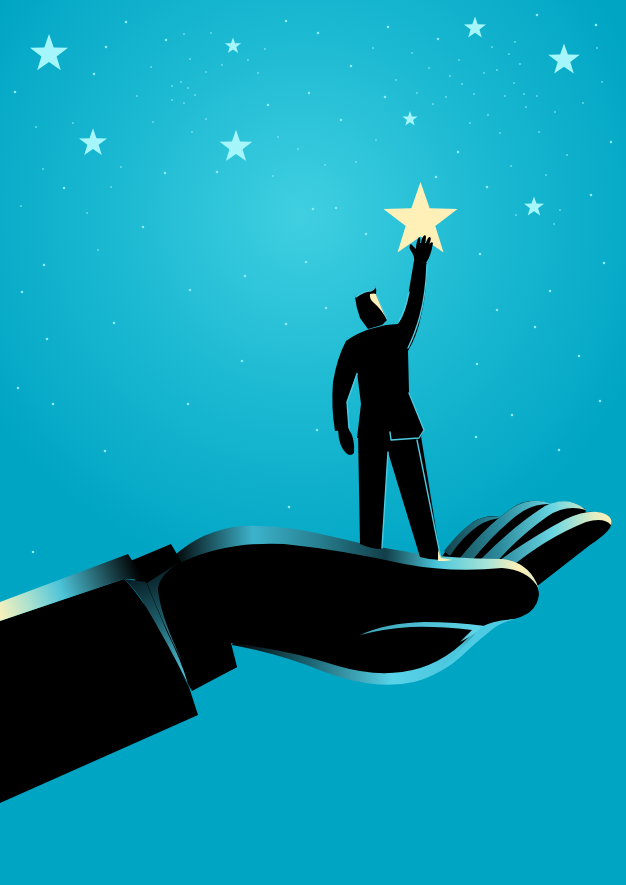
<!DOCTYPE html>
<html lang="en">
<head>
<meta charset="utf-8">
<title>Reaching for the star</title>
<style>
:root {
  --sky-light: #40cfe1;
  --sky-mid: #1cb9d2;
  --sky-deep: #00a5c4;
  --ink: #000;
  --star: #a5f6fa;
  --gold: #fff0b8;
  --rim: #4ccbe2;
}
html, body { margin: 0; height: 100%; overflow: hidden; background: var(--sky-deep); }
.poster { display: block; width: 626px; height: 885px; }
.ink { fill: var(--ink); }
.stars { fill: var(--star); }
.gold { fill: var(--gold); }
.dust { fill: none; stroke: #8be9f3; stroke-linecap: round; stroke-width: 2.6; }
.dust-fine { stroke-width: 1.8; opacity: .8; }
.rim-line { fill: none; stroke: var(--rim); stroke-width: 1.4; stroke-linecap: round; stroke-linejoin: round; }
</style>
</head>
<body>
<svg class="poster" viewBox="0 0 626 885" role="img" aria-label="A man standing on a giant open hand reaches up to a golden star">
  <defs>
    <radialGradient id="sky" gradientUnits="userSpaceOnUse" cx="302" cy="215" r="370">
      <stop offset="0" stop-color="var(--sky-light)"/>
      <stop offset=".5" stop-color="var(--sky-mid)"/>
      <stop offset="1" stop-color="var(--sky-deep)"/>
    </radialGradient>
    <linearGradient id="sleeve-light" gradientUnits="userSpaceOnUse" x1="0" y1="610" x2="136" y2="562">
      <stop offset="0" stop-color="#f5f0bd"/>
      <stop offset=".22" stop-color="#a5e0cf"/>
      <stop offset=".45" stop-color="#4cc3d8"/>
      <stop offset="1" stop-color="#000"/>
    </linearGradient>
    <linearGradient id="cuff-light" gradientUnits="userSpaceOnUse" x1="136" y1="570" x2="186" y2="680">
      <stop offset="0" stop-color="#03151a"/>
      <stop offset=".45" stop-color="#1d5b68"/>
      <stop offset="1" stop-color="#4fc9df"/>
    </linearGradient>
    <linearGradient id="palm-light" gradientUnits="userSpaceOnUse" x1="172" y1="0" x2="540" y2="0">
      <stop offset="0" stop-color="#000"/>
      <stop offset=".22" stop-color="#3cb3cb"/>
      <stop offset=".4" stop-color="#277f90"/>
      <stop offset=".58" stop-color="#123f49"/>
      <stop offset=".72" stop-color="#4bc6dc"/>
      <stop offset=".86" stop-color="#a9e5d6"/>
      <stop offset=".94" stop-color="#fff0b8"/>
      <stop offset="1" stop-color="#d8e8c0"/>
    </linearGradient>
    <linearGradient id="under-light" gradientUnits="userSpaceOnUse" x1="230" y1="0" x2="500" y2="0">
      <stop offset="0" stop-color="#000"/>
      <stop offset=".3" stop-color="#1d6674"/>
      <stop offset=".6" stop-color="#58d3e8"/>
      <stop offset=".85" stop-color="#49c4dc"/>
      <stop offset="1" stop-color="#1d6674"/>
    </linearGradient>
    <linearGradient id="crease-light" gradientUnits="userSpaceOnUse" x1="360" y1="0" x2="486" y2="0">
      <stop offset="0" stop-color="#3aa3b8"/>
      <stop offset="1" stop-color="#62d8ea"/>
    </linearGradient>
    <linearGradient id="finger-light" gradientUnits="userSpaceOnUse" x1="440" y1="0" x2="612" y2="0">
      <stop offset="0" stop-color="#123f49"/>
      <stop offset=".35" stop-color="#2b8b9d"/>
      <stop offset=".65" stop-color="#68d5e2"/>
      <stop offset=".9" stop-color="#e2edc2"/>
      <stop offset="1" stop-color="#fff0b8"/>
    </linearGradient>
    <polygon id="star" points="0,-20 4.7,-6.5 19,-6.2 7.6,2.5 11.8,16.2 0,8 -11.8,16.2 -7.6,2.5 -19,-6.2 -4.7,-6.5"/>
  </defs>

  <rect id="night-sky" width="626" height="885" fill="url(#sky)"/>

  <g id="star-dust">
    <path class="dust" d="M15 92h0M94 74h0M64 188h0M22 292h0M44 265h0M47 339h0M114 323h0M53 404h0M18 388h0M105 451h0M33 552h0M289 507h0M188 404h0M242 361h0M190 290h0M245 276h0M143 227h0M165 173h0M217 172h0M313 209h0M336 208h0M366 234h0M306 262h0M326 308h0M286 324h0M480 254h0M497 310h0M535 327h0M550 291h0M604 263h0M579 356h0M600 401h0M477 364h0M512 415h0M476 437h0M559 450h0M534 558h0M317 430h0M436 177h0M458 152h0M487 187h0M591 195h0M611 142h0M385 97h0M341 120h0M309 93h0M268 105h0M351 66h0M388 27h0M438 39h0M318 33h0M286 21h0M166 40h0M126 22h0M106 47h0M596 25h0M537 15h0"/>
    <path class="dust dust-fine" d="M172 86h0M181 82h0M188 88h0M172 100h0M184 103h0M195 95h0M206 72h0M222 65h0M248 60h0M258 73h0M265 49h0M190 59h0M184 34h0M211 33h0M151 67h0M137 96h0M153 122h0M192 132h0M206 119h0M278 137h0M298 149h0M273 176h0M325 165h0M356 162h0M376 140h0M396 80h0M417 93h0M433 104h0M446 97h0M450 76h0M462 84h0M474 94h0M484 73h0M497 70h0M505 96h0M514 83h0M524 94h0M526 107h0M537 96h0M509 54h0M520 64h0M515 42h0M492 47h0M459 60h0M429 68h0M412 53h0M373 48h0M488 115h0M500 133h0M470 123h0M539 132h0M555 112h0M583 103h0M602 82h0M597 48h0M567 155h0M546 175h0M511 166h0M516 215h0M554 224h0M560 210h0M121 167h0M73 123h0M36 127h0M43 169h0M21 206h0M87 213h0M111 187h0M98 250h0"/>
  </g>

  <g id="stars" class="stars">
    <use href="#star" transform="translate(49 54)"/>
    <use href="#star" transform="translate(233 46) scale(.43)"/>
    <use href="#star" transform="translate(475 28) scale(.58)"/>
    <use href="#star" transform="translate(564 60) scale(.83)"/>
    <use href="#star" transform="translate(93 143) scale(.74)"/>
    <use href="#star" transform="translate(236 147) scale(.86)"/>
    <use href="#star" transform="translate(410 119) scale(.4)"/>
    <use href="#star" transform="translate(534 207) scale(.53)"/>
  </g>
  <use id="golden-star" class="gold" href="#star" transform="translate(420.500 221) scale(1.95)"/>

  <g id="fingers">
    <path class="ink" d="M438 562Q456 535 473 522Q488 513 504 518L512 530L470 568Z"/>
    <path fill="url(#finger-light)" d="M444 551Q462 528 475 521Q488 514 504 518Q490 518 478 526Q462 537 450 556Z"/>
    <path class="ink" d="M455 564Q484 527 512 508Q530 496 550 504L556 514L500 572Z"/>
    <path fill="url(#finger-light)" d="M455 564Q484 527 512 508Q532 496 551 504Q532 503 516 516Q492 535 470 563Z"/>
    <path class="ink" d="M474 564Q512 528 545 506Q566 496 585 509L588 520L528 575Z"/>
    <path fill="url(#finger-light)" d="M478 562Q512 527 545 506Q568 495 586 510Q566 504 548 516Q518 537 494 565Z"/>
    <path class="ink" d="M492 566Q530 538 566 518Q590 507 606 515Q614 520 610 528Q604 536 590 545L536 587Z"/>
    <path fill="url(#finger-light)" d="M493 565Q530 538 566 519Q592 507 607 515Q613 519 611 525Q604 517 586 522Q546 538 510 568Z"/>
  </g>

  <g id="giant-hand">
    <path fill="url(#under-light)" d="M232 645Q280 654 322 671Q374 691 414 682Q442 675 468 650Q482 634 503 620L480 600H250Z"/>
    <path class="ink" d="M146 578L176 554Q190 544 206 541Q240 531 280 537Q340 547 394 558Q452 570 498 563Q536 566 539 594Q537 616 508 620Q486 623 470 636Q440 667 402 672Q372 676 338 666Q290 650 231 643L237 667L192 690Z"/>
    <path fill="url(#palm-light)" d="M174 556Q202 530 242 526Q282 524 334 537Q386 550 438 556Q472 559 502 559Q530 562 539 589Q529 570 502 568Q452 573 404 564Q342 550 284 544Q224 541 178 564Z"/>
    <path fill="url(#crease-light)" d="M360 635Q386 623 424 622Q456 622 485 626Q474 635 460 642Q468 634 472 630Q438 626 410 627Q382 629 360 635Z"/>
    <path fill="var(--rim)" d="M481 627Q493 620 516 619Q502 622 494 628Q480 639 468 650Q452 666 438 672Q458 654 481 627Z"/>
  </g>

  <g id="cuff-and-sleeve">
    <polygon class="ink" points="128,562 171,544 178,556 237,667 192,691 150,620"/>
    <path fill="url(#cuff-light)" d="M124 579L146 582Q156 606 167 632Q181 660 188 684Q166 640 146 607Q136 590 124 579Z"/>
    <path fill="url(#cuff-light)" d="M147 583L178 563Q158 577 158 590Q161 618 184 665Q162 622 147 583Z"/>
    <path class="ink" d="M0 621L124 579Q143 598 160 633L189 687L198 715L0 803Z"/>
    <path fill="url(#sleeve-light)" d="M0 602L128 554L133 562L148 580L124 579L0 621Z"/>
  </g>

  <g id="man">
    <path id="trousers" class="ink" d="M358 432L360 544Q371 549 382 549L388 452L420 557Q430 560 441 560L420 430Z"/>
    <path class="rim-line" d="M417 440L441 559M382 548L388 452"/>
    <path class="gold" d="M438 550L441 558L453 560L445 561H438Z"/>
    <path id="jacket" class="ink" d="M346 341Q357 333 370 329L386 325L398 324Q405 314 408 296L414 261L427 263Q427 292 421 316Q417 336 408 351L409 392L424 430L420 439L391 441L389 437L357 438L361 404L357 372L347 402L349 430L335 431Q331 407 333 382Q337 358 346 341Z"/>
    <path class="rim-line" d="M427 264Q426 294 420 316Q415 334 408 348M409 393L424 430L419 438L391 440L390 432M357 374L347 402L349 428M399 321Q405 312 409 292"/>
    <path id="lowered-hand" class="ink" d="M338 430L349 430Q355 437 354 453Q350 457 346 453Q339 447 338 430Z"/>
    <path id="raised-hand" class="ink" d="M414 262Q415 256 411 251Q408 246 411 244Q414 247 416 249Q416 242 419 237Q421 237 420 243L421 243Q422 236 425 235Q427 236 425 243L426 243Q428 236 430 237Q432 238 429 245Q431 241 433 243Q431 256 426 263Z"/>
    <path id="head" class="ink" d="M355 297Q364 291 369 291Q373 290 375 286Q377 290 376 294L387 320L382 325L368 329L360 318Q356 307 355 297Z"/>
    <path class="gold" d="M370 294Q374 293 376 294L386 318Q381 309 374 303Q369 299 370 294Z"/>
    <path class="rim-line" d="M356 297Q364 291 370 291Q374 290 375 287M377 296L387 319"/>
  </g>
</svg>
</body>
</html>
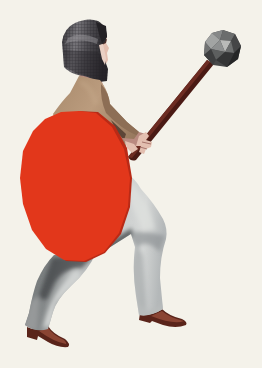
<!DOCTYPE html>
<html lang="en">
<head>
<meta charset="utf-8">
<title>Warrior with mace and shield</title>
<style>
:root {
  --paper: #f4f2ea;
  --shield: #e2371b;
  --shield-edge: #b92a16;
  --skin: #e3bfb0;
  --skin-shade: #b98a80;
  --wood: #4a1a14;
  --wood-light: #6d2c22;
  --shoe: #5a241a;
  --shoe-light: #8a4433;
}
html, body { margin: 0; background: var(--paper); overflow: hidden; }
svg { display: block; width: 262px; height: 368px; }
.paper { fill: var(--paper); }
.shield { fill: var(--shield); }
.shield-edge { fill: var(--shield-edge); }
.skin { fill: var(--skin); }
.skin-shade { fill: var(--skin-shade); }
.wood { fill: var(--wood); }
.wood-light { fill: var(--wood-light); }
.shoe { fill: var(--shoe); }
.shoe-light { fill: var(--shoe-light); }
</style>
</head>
<body>
<svg viewBox="0 0 262 368" role="img" aria-label="Warrior in a steel helmet with a red shield and a raised mace">
  <defs>
    <linearGradient id="tunic-cloth" x1="0" y1="0" x2="1" y2="0.7">
      <stop offset="0" stop-color="#a88a6c"/>
      <stop offset="0.45" stop-color="#bb9c7e"/>
      <stop offset="1" stop-color="#917258"/>
    </linearGradient>
    <linearGradient id="front-leg-cloth" x1="0" y1="0" x2="1" y2="0.15">
      <stop offset="0" stop-color="#9fa3a4"/>
      <stop offset="0.4" stop-color="#c9cccc"/>
      <stop offset="0.75" stop-color="#d6d8d7"/>
      <stop offset="1" stop-color="#b4b8b9"/>
    </linearGradient>
    <linearGradient id="back-leg-cloth" x1="0" y1="0.3" x2="1" y2="0.6">
      <stop offset="0" stop-color="#6f7475"/>
      <stop offset="0.35" stop-color="#85898a"/>
      <stop offset="0.65" stop-color="#c3c6c6"/>
      <stop offset="1" stop-color="#aaaeaf"/>
    </linearGradient>
    <linearGradient id="helmet-steel" x1="0" y1="0" x2="1" y2="0.2">
      <stop offset="0" stop-color="#343337"/>
      <stop offset="0.35" stop-color="#77757a"/>
      <stop offset="0.6" stop-color="#504e53"/>
      <stop offset="1" stop-color="#29272b"/>
    </linearGradient>
    <pattern id="helmet-mesh" width="3" height="3" patternUnits="userSpaceOnUse">
      <path d="M0 0H3M0 0V3" stroke="#1d1c20" stroke-width="0.8" opacity="0.5"/>
    </pattern>
    <filter id="soft" x="-30%" y="-30%" width="160%" height="160%"><feGaussianBlur stdDeviation="2"/></filter>
    <path id="helmet-shape" d="M62 42Q64 28 75 23Q88 17 98 21Q106 25 107 36L105 42L101 45L104 58L108 69L107 81L98 82Q88 76 78 75Q68 72 64 67Z"/>
    <path id="back-leg-shape" d="M54 255L96 253Q88 271 71 286Q57 299 53 312L48 329Q36 333 25 325L29 313Q33 292 37 281Q44 265 54 255Z"/>
    <path id="front-leg-shape" d="M127 174Q134 177 141 189Q154 203 163 219Q168 229 166 239Q160 257 160 278L163 309Q150 317 139 315L136 296Q132 270 135 247L131 234Q112 246 96 256L88 235Z"/>
    <clipPath id="back-leg-clip"><use href="#back-leg-shape"/></clipPath>
    <clipPath id="front-leg-clip"><use href="#front-leg-shape"/></clipPath>
  </defs>

  <rect class="paper" width="262" height="368"/>

  <g id="back-foot">
    <path class="shoe" d="M27 327Q37 332 48 326Q53 334 65 339Q71 344 68 347Q58 348 48 342L38 336L37 340L27 337Z"/>
    <path class="shoe-light" d="M39 331L48 328Q53 335 64 340Q67 343 66 344Q54 342 39 331Z"/>
  </g>
  <g id="back-leg">
    <use href="#back-leg-shape" fill="url(#back-leg-cloth)"/>
    <g clip-path="url(#back-leg-clip)" filter="url(#soft)">
      <path d="M52 258L96 253L82 268Q63 268 54 284L47 299L37 300Z" fill="#47494b" opacity="0.8"/>
      <path d="M31 300L40 296L37 331L22 329Z" fill="#96999a"/>
      <path d="M75 270L61 287Q49 302 43 328L51 325L56 303L82 276Z" fill="#d0d3d2"/>
    </g>
  </g>

  <g id="front-foot">
    <path class="shoe" d="M140 313Q152 316 162 309Q169 316 182 319Q188 322 186 325Q176 329 163 325L152 321L150 323L139 320Z"/>
    <path class="shoe-light" d="M151 316L162 311Q170 318 184 321Q174 325 151 316Z"/>
  </g>
  <g id="front-leg">
    <use href="#front-leg-shape" fill="url(#front-leg-cloth)"/>
    <g clip-path="url(#front-leg-clip)" filter="url(#soft)">
      <path d="M128 232Q147 231 165 236L160 252Q146 238 137 248L133 243Z" fill="#8a8f91" opacity="0.65"/>
      <path d="M136 242L143 256L147 315L137 318L130 270Z" fill="#a6aaab" opacity="0.7"/>
      <path d="M130 180Q150 205 155 229L143 230L129 200Z" fill="#dee0de" opacity="0.8"/>
      <path d="M135 303L149 311L165 304L164 318H136Z" fill="#b8bbbb"/>
      <path d="M92 252L132 228L132 236L99 258Z" fill="#5f6365"/>
    </g>
  </g>

  <g id="head">
    <path class="skin" d="M97 24L104 26L107 35L106 43L109 48L107 53L108 60L104 68L98 60Z"/>
    <path class="skin-shade" d="M79 72L100 77L104 87L81 88Z"/>
    <path d="M101 41L107 39L106 43L102 45Z" fill="#4d302c"/>
    <use href="#helmet-shape" fill="url(#helmet-steel)"/>
    <use href="#helmet-shape" fill="url(#helmet-mesh)"/>
    <path d="M68 38Q81 31 98 39L97 44Q80 37 65 44Z" fill="#a09da2" opacity="0.45"/>
    <path d="M96 22L106 26L107 37L102 43L99 34Z" fill="#232125"/>
    <path d="M64 50L98 52L107 70L106 80L98 81Q88 75 78 74L65 67Z" fill="#242226" opacity="0.4"/>
    <path d="M99 45L103 44L106 58L105 65L102 59Z" fill="#e9d0c4"/>
  </g>

  <g id="tunic">
    <path d="M79 76Q88 78 100 80L104 86Q108 92 110 104L127 122L139 132L137 141L125 139L130 178L58 130L53 114Q62 101 70 93Z" fill="url(#tunic-cloth)"/>
    <path d="M101 84Q109 93 110 104L127 122L139 132L138 136Q121 129 106 113Q100 99 101 84Z" fill="#8d6e55"/>
    <path d="M111 120L126 134L124 140L117 132Z" fill="#5c4537"/>
    <path d="M80 82Q91 86 96 104" fill="none" stroke="#cbb091" stroke-width="4" opacity="0.4" filter="url(#soft)"/>
  </g>

  <g id="mace">
    <path class="skin-shade" d="M122 138L134 139L139 132L146 134L149 140L140 152L130 149Z"/>
    <path class="wood" d="M207 60L214 64L136 160Q131 162 128 157Z"/>
    <path class="wood-light" d="M207 60L210 62L132 158L128 157Z"/>
    <g id="mace-head">
      <path d="M212 33L223 30L235 34L241 46L238 59L227 67L213 65L204 55L205 42Z" fill="#48494a"/>
      <path d="M212 33L223 30L220 40Z" fill="#868888"/>
      <path d="M223 30L235 34L231 41L220 40Z" fill="#6b6d6d"/>
      <path d="M205 42L212 33L220 40L211 49Z" fill="#a2a4a3"/>
      <path d="M220 40L231 41L225 52Z" fill="#b9bab8"/>
      <path d="M220 40L225 52L211 49Z" fill="#8e9090"/>
      <path d="M231 41L235 34L241 46L234 53Z" fill="#454647"/>
      <path d="M231 41L234 53L225 52Z" fill="#6d6f6f"/>
      <path d="M205 42L211 49L204 55Z" fill="#717373"/>
      <path d="M211 49L225 52L216 60Z" fill="#5d5f5f"/>
      <path d="M211 49L216 60L213 65L204 55Z" fill="#3d3e3f"/>
      <path d="M225 52L234 53L227 67L216 60Z" fill="#343536"/>
      <path d="M234 53L241 46L238 59L227 67Z" fill="#252627"/>
    </g>
  </g>
  <g id="hands">
    <path class="skin" d="M139 136L146 132L149 136L146 140L152 142L151 147L146 149L144 154L139 152L141 146L136 146Z"/>
    <path class="skin" d="M125 141L134 144L138 149L132 153L127 148Z"/>
    <path d="M142 142L151 144M140 147L147 149" stroke="#a8766d" stroke-width="1" fill="none"/>
  </g>

  <g id="shield">
    <path class="shield-edge" d="M78 111L98 112L115 126L127 148L132 178L130 207L121 234L105 253L86 262L66 261L60 256Z"/>
    <path class="shield" d="M61 112L79 111L96 113L112 127L124 149L130 178L128 207L119 233L104 252L84 261L64 260L46 249L32 230L23 204L20 178L23 151L33 131L45 119Z"/>
  </g>
</svg>
</body>
</html>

PROBLEM TO WORK ON ▸ Every line of the listing that holds "deep" should be found and copied.

ANSWER FOR THE TASK ▸
  --sky-deep: #00a5c4;
html, body { margin: 0; height: 100%; overflow: hidden; background: var(--sky-deep); }
      <stop offset="1" stop-color="var(--sky-deep)"/>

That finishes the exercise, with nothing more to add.